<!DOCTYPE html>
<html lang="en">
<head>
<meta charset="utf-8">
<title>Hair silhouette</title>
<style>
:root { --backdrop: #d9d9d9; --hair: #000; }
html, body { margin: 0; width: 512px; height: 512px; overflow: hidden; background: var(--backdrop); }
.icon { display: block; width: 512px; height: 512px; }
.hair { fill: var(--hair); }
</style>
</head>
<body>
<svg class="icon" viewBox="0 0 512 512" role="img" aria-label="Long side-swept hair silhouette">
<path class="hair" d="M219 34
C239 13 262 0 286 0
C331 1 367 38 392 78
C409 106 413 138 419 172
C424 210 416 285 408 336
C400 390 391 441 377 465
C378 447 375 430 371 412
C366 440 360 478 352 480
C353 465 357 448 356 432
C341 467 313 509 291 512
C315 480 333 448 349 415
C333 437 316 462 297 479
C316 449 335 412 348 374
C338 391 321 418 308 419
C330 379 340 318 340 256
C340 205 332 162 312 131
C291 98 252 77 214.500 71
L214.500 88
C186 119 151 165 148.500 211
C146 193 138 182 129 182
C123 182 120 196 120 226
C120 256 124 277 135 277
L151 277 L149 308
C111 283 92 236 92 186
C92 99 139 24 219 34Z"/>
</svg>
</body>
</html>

_ _ _ _ _ _ _

- WHAT IS EXPECTED: At the line containing "C315 480 333 448 349 415", start copying. Continue exactly through the final line of the entries above and stop there.

- TASK ANSWER:
C315 480 333 448 349 415
C333 437 316 462 297 479
C316 449 335 412 348 374
C338 391 321 418 308 419
C330 379 340 318 340 256
C340 205 332 162 312 131
C291 98 252 77 214.500 71
L214.500 88
C186 119 151 165 148.500 211
C146 193 138 182 129 182
C123 182 120 196 120 226
C120 256 124 277 135 277
L151 277 L149 308
C111 283 92 236 92 186
C92 99 139 24 219 34Z"/>
</svg>
</body>
</html>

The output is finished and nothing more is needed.